The notion that Darwin would be depicted on a shield as an iconographic saint to fend off irrationality and trumpet scientific truth is a pretty serious muddying of issues. It's a category confusion that biologist Rupert Sheldrake laments in his new book, Science Set Free. (The book actually came out last winter in the UK, and was then presumably put into a bottle to float across the Atlantic for several months with salt, seagulls and savvy US agents changing its name during the crossing from The Science Delusion, because they knew how confusingly that would play in the American market.)

Sheldrake, a former professor of cell biology at Cambridge who gets into regular skirmishes with Richard Dawkins, author of The God Delusion, is another scientist who doesn't think that his discipline should be seen as some sort of "Ism." But more than that, he's a heretic. He likes to use science to explore phenomena that Scientism -- being a faith, not a method -- decrees shouldn't be allowed to exist.

As a biologist, Sheldrake got interested at a certain point in his career in the apparent communicative abilities of animals at a distance. How did wolves range beyond the ordinary senses and yet still seem to know what was going on with their pack members? How did dogs appear to know when their owners were on their way home? Sheldrake designed a series of experiments to objectively ascertain that dogs did, indeed, begin reacting excitedly to the prospect of their human companion's return before they had access to any ordinary way of getting the wonderful news. This was a scientific inquiry. The question was: is there another sense, that we are as yet unaware of, that animals are using to detect information?

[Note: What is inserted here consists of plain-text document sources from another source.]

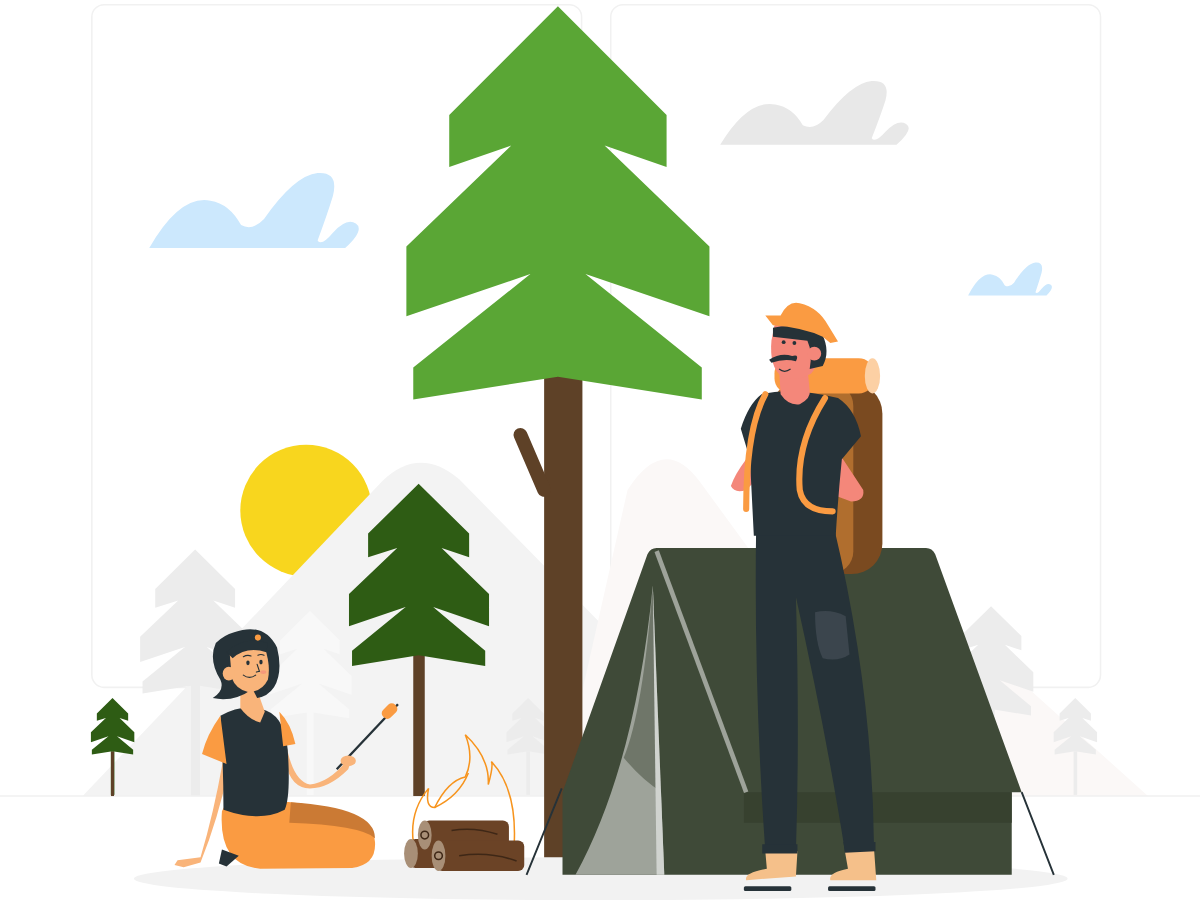
<!DOCTYPE html>
<html lang="en">
<head>
<meta charset="utf-8">
<title>Campsite in the Pines</title>
<style>
:root{
  --paper:#ffffff;
  --panel-line:#f1f1f1;
  --cloud-blue:#cce8fd;
  --cloud-grey:#e8e8e8;
  --sun:#f8d61e;
  --mountain:#f3f3f3;
  --mountain-pale:#fbf8f7;
  --ground-shadow:#f2f2f2;
  --pine-green:#5aa635;
  --pine-dark:#2e5c14;
  --pine-faded:#ececec;
  --pine-white:#f8f8f8;
  --bark:#5e4127;
  --tent:#3f4a38;
  --tent-shade:#37412f;
  --tent-flap:#9ea39a;
  --tent-light:#d0d3cf;
  --rope:#263238;
  --log:#6b4326;
  --log-end:#a88f77;
  --flame:#f7941d;
  --ink:#263238;
  --orange:#fa9b42;
  --orange-deep:#cb7a34;
  --pack:#b06e2e;
  --pack-dark:#7a4a20;
  --roll-end:#fcd0a4;
  --skin-man:#f4877a;
  --skin-woman:#f9b47a;
  --blush:#f4877a;
  --boot:#f5c08a;
  --patch:#3b454d;
}
html,body{margin:0;padding:0;width:1200px;height:901px;overflow:hidden;background:var(--paper);}
svg{display:block;}
</style>
</head>
<body>
<svg width="1200" height="901" viewBox="0 0 1568 1177" xmlns="http://www.w3.org/2000/svg">
  <defs>
    <g id="pine">
      <polygon points="0,0 66,65 66,96 30,84 92,144 92,186 19,161 87,218 87,238 0,224 -87,238 -87,218 -17,161 -91,186 -91,144 -28,84 -66,96 -66,65"/>
      <rect x="-7" y="224" width="15" height="184"/>
    </g>
    <path id="cloud" d="M0 100 Q40 30 80 38 Q105 42 120 70 Q135 78 150 62 Q190 5 220 2 Q248 0 240 32 Q232 58 220 90 Q225 98 240 80 Q258 60 270 68 Q282 76 256 100 Z"/>
  </defs>

  <g class="backdrop-panels" fill="none" stroke="var(--panel-line)" stroke-width="2">
    <rect x="120" y="6" width="640" height="892" rx="16"/>
    <rect x="798" y="6" width="640" height="892" rx="16"/>
  </g>

  <g class="clouds">
    <use href="#cloud" fill="var(--cloud-blue)" transform="translate(195 224)"/>
    <use href="#cloud" fill="var(--cloud-grey)" transform="translate(941 104) scale(0.9 0.85)"/>
    <use href="#cloud" fill="var(--cloud-blue)" transform="translate(1265 342) scale(0.4 0.44)"/>
  </g>

  <circle class="sun" cx="400" cy="667" r="86" fill="var(--sun)"/>

  <g class="mountains">
    <path d="M108 1040 L500 628 Q548 582 600 626 L820 850 L820 1040 Z" fill="var(--mountain)"/>
    <path d="M730 1040 L820 640 Q868 565 915 630 L1010 760 L1010 1040 Z" fill="var(--mountain-pale)"/>
    <path d="M1180 1040 L1300 860 L1500 1040 Z" fill="var(--mountain-pale)"/>
  </g>

  <g class="faded-pines">
    <use href="#pine" fill="var(--pine-faded)" transform="translate(255 718) scale(0.79)"/>
    <use href="#pine" fill="var(--pine-white)" transform="translate(405 798) scale(0.59)"/>
    <use href="#pine" fill="var(--pine-faded)" transform="translate(690 912) scale(0.31)"/>
    <use href="#pine" fill="var(--pine-faded)" transform="translate(1295 792) scale(0.6)"/>
    <use href="#pine" fill="var(--pine-faded)" transform="translate(1405 912) scale(0.31)"/>
  </g>

  <line class="ground-line" x1="0" y1="1040" x2="1568" y2="1040" stroke="var(--panel-line)" stroke-width="2"/>
  <ellipse class="ground-shadow" cx="785" cy="1148" rx="610" ry="28" fill="var(--ground-shadow)"/>

  <g class="small-dark-pine">
    <use href="#pine" fill="var(--pine-dark)" transform="translate(147 912) scale(0.31)"/>
    <rect x="145" y="982" width="4" height="58" fill="var(--bark)"/>
  </g>

  <g class="mid-pine">
    <rect x="540" y="850" width="15" height="190" fill="var(--bark)"/>
    <polygon fill="var(--pine-dark)" points="547,632 613,697 613,728 577,716 639,776 639,818 566,793 634,850 634,870 547,856 460,870 460,850 530,793 456,818 456,776 519,716 481,728 481,697"/>
  </g>

  <g class="tall-pine">
    <rect x="711" y="480" width="50" height="640" fill="var(--bark)"/>
    <path d="M711 640 L680 568" stroke="var(--bark)" stroke-width="18" stroke-linecap="round"/>
    <polygon fill="var(--pine-green)" points="729,8 871,150 871,218 790,190 927,322 927,413 765,358 917,480 917,522 729,492 540,522 540,480 693,358 531,413 531,322 668,190 587,218 587,150"/>
  </g>

  <g class="tent">
    <path d="M735 1143 L735 1035 L846 724 Q850 716 858 716 L1210 716 Q1218 716 1222 724 L1335 1035 L1322 1035 L1322 1143 Z" fill="var(--tent)"/>
    <path d="M972 1035 L1322 1035 L1322 1075 L972 1075 Z" fill="var(--tent-shade)"/>
    <path d="M752 1143 Q830 1000 853 765 L868 1143 Z" fill="var(--tent-flap)"/>
    <path d="M853 765 Q840 930 815 990 Q840 1020 865 1035 Z" fill="var(--tent)" opacity="0.5"/>
    <path d="M853 765 L868 1143 L858 1143 Z" fill="var(--tent-light)"/>
    <path d="M858 720 L975 1035" stroke="var(--tent-flap)" stroke-width="6"/>
    <path d="M734 1030 L688 1143 M1335 1035 L1377 1143" stroke="var(--rope)" stroke-width="2.5"/>
  </g>

  <g class="campfire">
    <g fill="none" stroke="var(--flame)" stroke-width="2">
      <path d="M540 1100 Q535 1060 560 1030 Q555 1055 568 1055 Q585 1020 608 1015 Q620 990 608 960 Q640 990 638 1025 Q645 1000 642 995 Q675 1030 672 1100"/>
      <path d="M568 1055 Q600 1040 612 1010"/>
    </g>
    <g class="logs">
      <rect x="553" y="1072" width="112" height="38" rx="8" fill="var(--log)"/>
      <rect x="535" y="1096" width="95" height="38" rx="8" fill="var(--log)"/>
      <rect x="570" y="1098" width="115" height="40" rx="8" fill="var(--log)"/>
      <ellipse cx="555" cy="1091" rx="9" ry="19" fill="var(--log-end)"/>
      <ellipse cx="537" cy="1115" rx="9" ry="19" fill="var(--log-end)"/>
      <ellipse cx="573" cy="1118" rx="9" ry="20" fill="var(--log-end)"/>
      <g fill="none" stroke="#3e2716" stroke-width="2">
        <path d="M590 1085 Q620 1080 650 1090 M600 1118 Q640 1112 675 1125"/>
        <circle cx="555" cy="1091" r="5"/><circle cx="573" cy="1118" r="5"/>
      </g>
    </g>
  </g>

  <g class="camper-woman">
    <path d="M292 990 Q280 1060 262 1120 L232 1124 L228 1130 L240 1133 L262 1127 Q285 1070 300 1000 Z" fill="var(--skin-woman)"/>
    <path d="M290 1060 Q285 1130 340 1135 L460 1134 Q492 1130 490 1100 Q488 1060 380 1048 L300 1040 Z" fill="var(--orange)"/>
    <path d="M380 1048 Q490 1055 490 1095 Q470 1078 378 1075 Z" fill="var(--orange-deep)"/>
    <path d="M290 1110 L286 1128 L296 1132 L312 1118 Z" fill="var(--ink)"/>
    <path d="M372 960 Q380 1020 405 1025 Q430 1022 452 995 L460 990 L455 1005 Q430 1030 405 1030 Q378 1030 372 990 Z" fill="var(--skin-woman)"/>
    <line x1="440" y1="1005" x2="520" y2="920" stroke="var(--ink)" stroke-width="3"/>
    <rect x="498" y="922" width="22" height="14" rx="6" fill="var(--orange)" transform="rotate(-45 509 929)"/>
    <ellipse cx="455" cy="994" rx="10" ry="7" fill="var(--skin-woman)"/>
    <path d="M288 935 Q315 920 340 926 Q372 932 376 980 Q380 1040 372 1058 Q340 1075 292 1058 Q292 1000 288 935 Z" fill="var(--ink)"/>
    <path d="M288 935 Q270 960 264 985 L296 998 Z M365 930 Q380 945 386 972 L370 975 Z" fill="var(--orange)"/>
    <path d="M314 896 L314 925 Q325 940 340 944 L346 930 L334 896 Z" fill="var(--skin-woman)"/>
    <path class="hair-back" d="M306 826 Q345 812 362 846 Q370 878 358 898 Q350 910 336 912 L330 900 Q305 918 278 912 Q294 902 288 888 Q272 862 282 840 Q292 830 306 826 Z" fill="var(--ink)"/>
    <path class="face" d="M300 852 Q322 840 346 846 Q354 870 350 888 Q342 904 324 904 Q308 900 303 886 Z" fill="var(--skin-woman)"/>
    <ellipse cx="299" cy="880" rx="8" ry="9" fill="var(--skin-woman)"/>
    <path class="fringe" d="M296 852 Q318 830 350 840 L348 852 Q322 844 304 860 Z" fill="var(--ink)"/>
    <circle cx="337" cy="833" r="4" fill="var(--orange)"/>
    <g fill="none" stroke="var(--ink)" stroke-width="1.5" stroke-linecap="round">
      <path d="M318 858 Q323 855 328 857 M337 856 Q341 854 345 856"/>
      <path d="M318 882 Q326 888 334 882"/>
      <path d="M336 868 L339 877 L335 878"/>
    </g>
    <g fill="var(--ink)"><ellipse cx="324" cy="866" rx="2.2" ry="3"/><ellipse cx="341" cy="865" rx="2.2" ry="3"/></g>
    <ellipse cx="344" cy="878" rx="4" ry="2.5" fill="var(--blush)" opacity="0.6"/>
  </g>

  <g class="hiker-man">
    <rect x="1065" y="500" width="88" height="250" rx="40" fill="var(--pack-dark)"/>
    <rect x="1010" y="500" width="105" height="250" rx="30" fill="var(--pack)"/>
    <rect x="1012" y="468" width="130" height="46" rx="20" fill="var(--orange)"/>
    <ellipse cx="1140" cy="491" rx="10" ry="23" fill="var(--roll-end)"/>
    <path d="M988 690 L1090 690 Q1140 900 1142 1105 L1104 1112 Q1080 960 1040 780 Q1045 960 1040 1112 L1000 1112 Q985 900 988 690 Z" fill="var(--ink)"/>
    <path d="M1065 800 Q1085 795 1105 805 L1110 855 Q1095 865 1075 860 Q1065 840 1065 800 Z" fill="var(--patch)"/>
    <path d="M1000 1112 L1042 1112 L1040 1145 L975 1150 Q972 1140 1002 1135 Z M1104 1112 L1142 1108 L1145 1150 L1085 1150 Q1082 1140 1108 1135 Z" fill="var(--boot)"/>
    <rect x="972" y="1158" width="62" height="6" rx="2" fill="var(--ink)"/>
    <rect x="1082" y="1158" width="62" height="6" rx="2" fill="var(--ink)"/>
    <path d="M996 1103 L1042 1103 L1042 1115 L996 1115 Z M1102 1100 L1144 1100 L1144 1112 L1104 1114 Z" fill="var(--ink)"/>
    <path d="M975 600 Q960 620 955 635 Q960 645 975 640 L995 620 Z" fill="var(--skin-man)"/>
    <path d="M1095 590 Q1115 620 1128 640 Q1130 655 1112 655 Q1080 645 1040 620 L1030 610 Q1035 600 1050 606 L1090 622 Z" fill="var(--skin-man)"/>
    <path d="M995 515 Q1035 505 1095 520 Q1118 535 1125 570 L1100 600 Q1095 650 1092 700 L985 700 Q982 640 980 600 L968 560 Q978 528 995 515 Z" fill="var(--ink)"/>
    <path d="M1000 515 Q975 560 975 665 M1078 520 Q1040 580 1045 640 Q1050 668 1088 668" fill="none" stroke="var(--orange)" stroke-width="8" stroke-linecap="round"/>
    <path d="M1018 482 L1020 515 Q1030 530 1045 528 Q1060 520 1058 510 L1055 480 Z" fill="var(--skin-man)"/>
    <path d="M1012 425 Q1055 418 1068 440 Q1075 470 1060 488 Q1040 500 1022 492 Q1005 480 1008 445 Z" fill="var(--skin-man)"/>
    <path d="M1010 428 Q1050 420 1075 438 Q1085 460 1075 478 L1058 482 Q1062 460 1055 445 L1010 440 Z" fill="var(--ink)"/>
    <circle cx="1064" cy="462" r="9" fill="var(--skin-man)"/>
    <path d="M1000 412 L1020 412 Q1030 392 1045 396 Q1070 402 1082 425 L1095 446 L1085 448 L1075 440 Q1050 428 1010 425 Z" fill="var(--orange)"/>
    <path d="M1005 470 Q1020 460 1035 465 Q1045 462 1040 472 Q1025 468 1008 474 Z" fill="var(--ink)"/>
    <g fill="var(--ink)"><circle cx="1024" cy="447" r="2.5"/><circle cx="1038" cy="448" r="2.5"/></g>
    <path d="M1018 482 Q1025 488 1033 482" fill="none" stroke="var(--ink)" stroke-width="1.5"/>
  </g>
</svg>
</body>
</html>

Sheldrake was swiftly denounced as a numbskull who chases fairies.

But if science is neutral, then why should it matter if telepathy turns out to exist? So what? It ought to be neither here nor there that animals may have some as yet uncharted means of knowing, but instead we heap scorn on the proposition. Studies correlating the EEGs of twins and separated pairs at a distance have been going on for years, with the same reflexive push-back. Pshaw! Tut-tut! But, why?

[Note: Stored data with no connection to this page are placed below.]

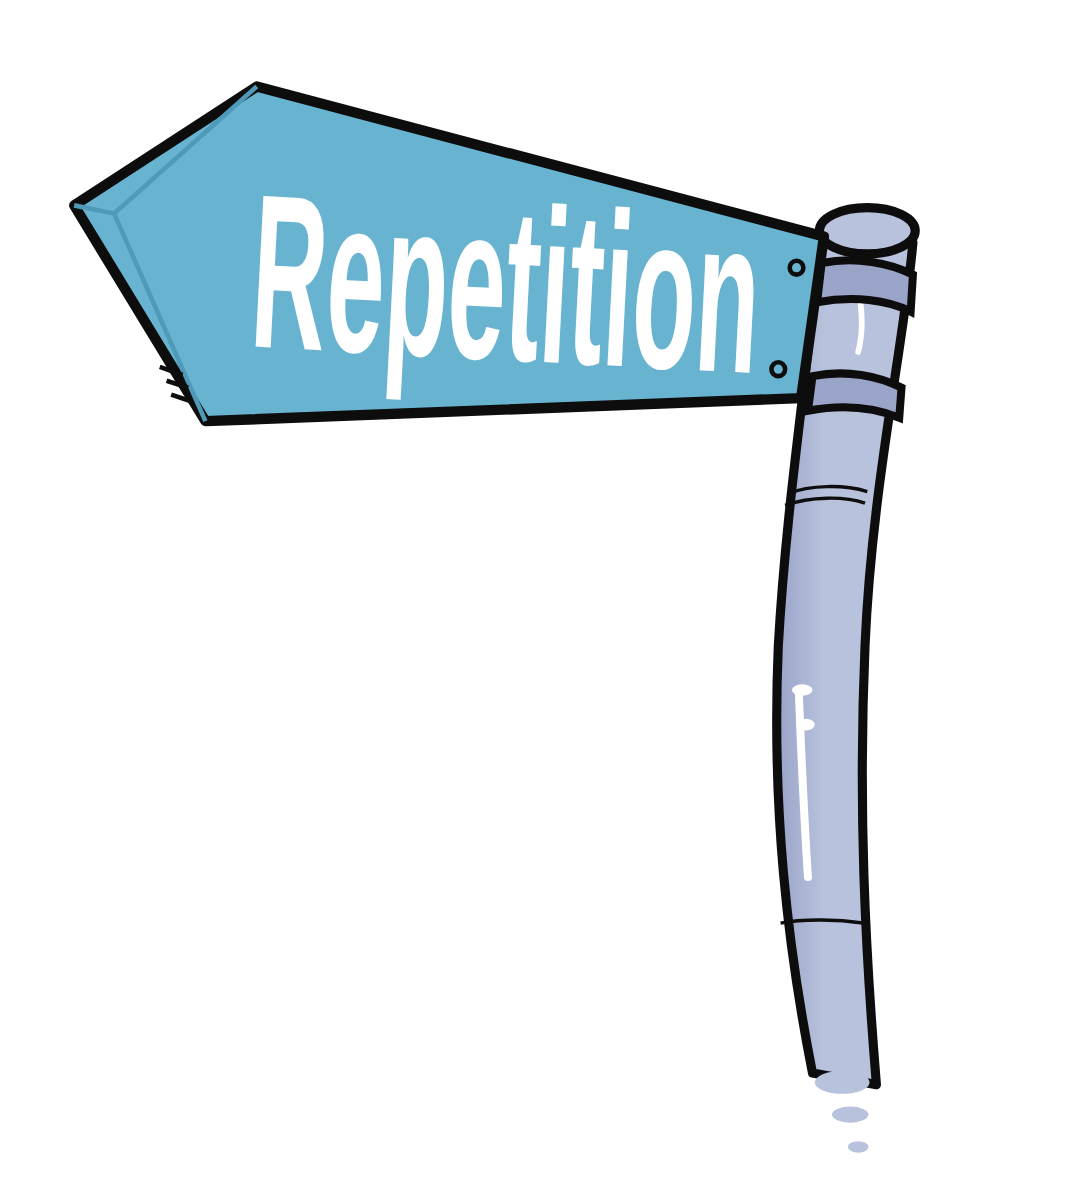
<!DOCTYPE html>
<html lang="en">
<head>
<meta charset="utf-8">
<title>Repetition Signpost</title>
<link rel="stylesheet" href="https://fonts.googleapis.com/css2?family=Arimo:wght@700&display=swap">
<style>
  :root {
    --sign-blue: #68b4d0;
    --sign-edge: #4f9ab8;
    --pole-lilac: #b8c2dc;
    --pole-shade: #9aa3c8;
    --ink: #0d0d0d;
    --letter-white: #ffffff;
    --page: #ffffff;
  }
  html, body {
    margin: 0;
    padding: 0;
    width: 1067px;
    height: 1200px;
    overflow: hidden;
    background: var(--page);
  }
  .signpost { display: block; width: 1067px; height: 1200px; }
  .sign-label {
    font-family: "Arimo", Arial, sans-serif;
    font-weight: 700;
    fill: var(--letter-white);
  }
</style>
</head>
<body>
<svg class="signpost" viewBox="0 0 935 1040" preserveAspectRatio="none" xmlns="http://www.w3.org/2000/svg" role="img" aria-label="Signpost pointing left labelled Repetition">
  <defs>
    <linearGradient id="poleShade" x1="0" x2="1" y1="0" y2="0">
      <stop offset="0" stop-color="var(--pole-shade)"/>
      <stop offset="0.35" stop-color="var(--pole-lilac)"/>
      <stop offset="1" stop-color="var(--pole-lilac)"/>
    </linearGradient>
  </defs>

  <g class="pole">
    <path d="M718 200 C712 300 690 420 682 560 C676 700 690 820 712 930 L768 940 C758 820 752 700 758 560 C764 420 792 300 800 210 Z"
          fill="url(#poleShade)" stroke="var(--ink)" stroke-width="8" stroke-linejoin="round"/>
    <ellipse cx="760" cy="200" rx="42" ry="20" fill="var(--pole-lilac)" stroke="var(--ink)" stroke-width="8"/>
    <path d="M690 428 C710 420 740 420 760 426 M688 438 C710 430 740 430 758 436" fill="none" stroke="var(--ink)" stroke-width="3"/>
    <path d="M684 800 C705 796 735 797 756 800" fill="none" stroke="var(--ink)" stroke-width="3"/>
    <path d="M700 600 C702 650 704 700 708 760" fill="none" stroke="var(--letter-white)" stroke-width="7" stroke-linecap="round"/>
    <ellipse cx="703" cy="598" rx="9" ry="5" fill="var(--letter-white)"/>
    <ellipse cx="706" cy="628" rx="8" ry="5" fill="var(--letter-white)"/>
    <path d="M752 250 C756 270 756 290 752 305" fill="none" stroke="var(--letter-white)" stroke-width="5" stroke-linecap="round"/>
    <g class="pole-drips" fill="var(--pole-lilac)">
      <ellipse cx="738" cy="938" rx="24" ry="10"/>
      <ellipse cx="745" cy="966" rx="16" ry="7"/>
      <ellipse cx="752" cy="994" rx="9" ry="5"/>
    </g>
  </g>

  <g class="clamps" fill="var(--pole-shade)" stroke="var(--ink)" stroke-width="7">
    <path d="M720 228 C750 222 780 228 800 238 L798 270 C778 260 748 256 716 262 Z"/>
    <path d="M712 326 C742 320 770 326 790 336 L788 362 C768 354 740 350 708 356 Z"/>
  </g>

  <g class="sign-board">
    <path d="M65 178 L225 75 L722 205 L702 345 L180 365 Z"
          fill="var(--sign-blue)" stroke="var(--ink)" stroke-width="9" stroke-linejoin="round"/>
    <path d="M65 178 L100 185 L225 75 M100 185 L180 365"
          fill="none" stroke="var(--sign-edge)" stroke-width="4"/>
    <path d="M140 318 L160 325 M146 330 L165 336 M150 342 L168 348" stroke="var(--ink)" stroke-width="4"/>
    <circle cx="698" cy="232" r="6" fill="none" stroke="var(--ink)" stroke-width="4"/>
    <circle cx="682" cy="320" r="6" fill="none" stroke="var(--ink)" stroke-width="4"/>
    <text class="sign-label" x="0" y="0" font-size="190" textLength="445" lengthAdjust="spacingAndGlyphs"
          transform="translate(218 300) rotate(3) scale(1 1)">Repetition</text>
  </g>
</svg>
</body>
</html>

We don't know how the placebo effect works, or which neural mechanism causes complex visual hallucinations. Physicists and astronomers are currently observing phenomena that they cannot begin to explain. The threat, here, is not to "science" or to "reason," Sheldrake argues, but to materialism as a doctrinal worldview. Telepathy cannot exist because it doesn't fit.

Sheldrake examines ten areas of scientific research in his book that, he thinks, have been increasingly narrowed and rigidified by Scientistic dogma. It's a fascinating read, and not all that earth-shattering a claim, quite frankly, to anyone familiar with the history of science.

Europe's museums refused to display meteorites in the 19th century because rocks could not fall from the sky. Edison's electric lamp was considered so woo-woo a notion that other scientists refused an invitation to see it turned on. John Snow was belittled for proposing the existence of germs, when all smart scientists knew about miasma theory.

My favourite example of scientific blindness is the one that novelist Hilary Mantel pointed out a few years ago in the London Review of Books: "From 1904, the Wright brothers made flights over fields bordered by a main highway and railway line in Ohio; but though hundreds of people saw them in the air, the local press failed to publish reports because they didn't believe the witnesses, and didn't send their own witnesses because it couldn't be true. Two years after their first flight, Scientific American dismissed the feats of the flying brothers; if there had been anything in it, the journal said, would the local press not have picked it up?"

And there we have the conundrum in "believing" in science. Don't "believe" in science, I'd like to advise all young Darwinists: it's as fallible as the humans who frame the questions and interpret the findings. Do this instead, as Sheldrake urges: let science be a method of inquiry that ranges -- however madly and inquisitively -- free.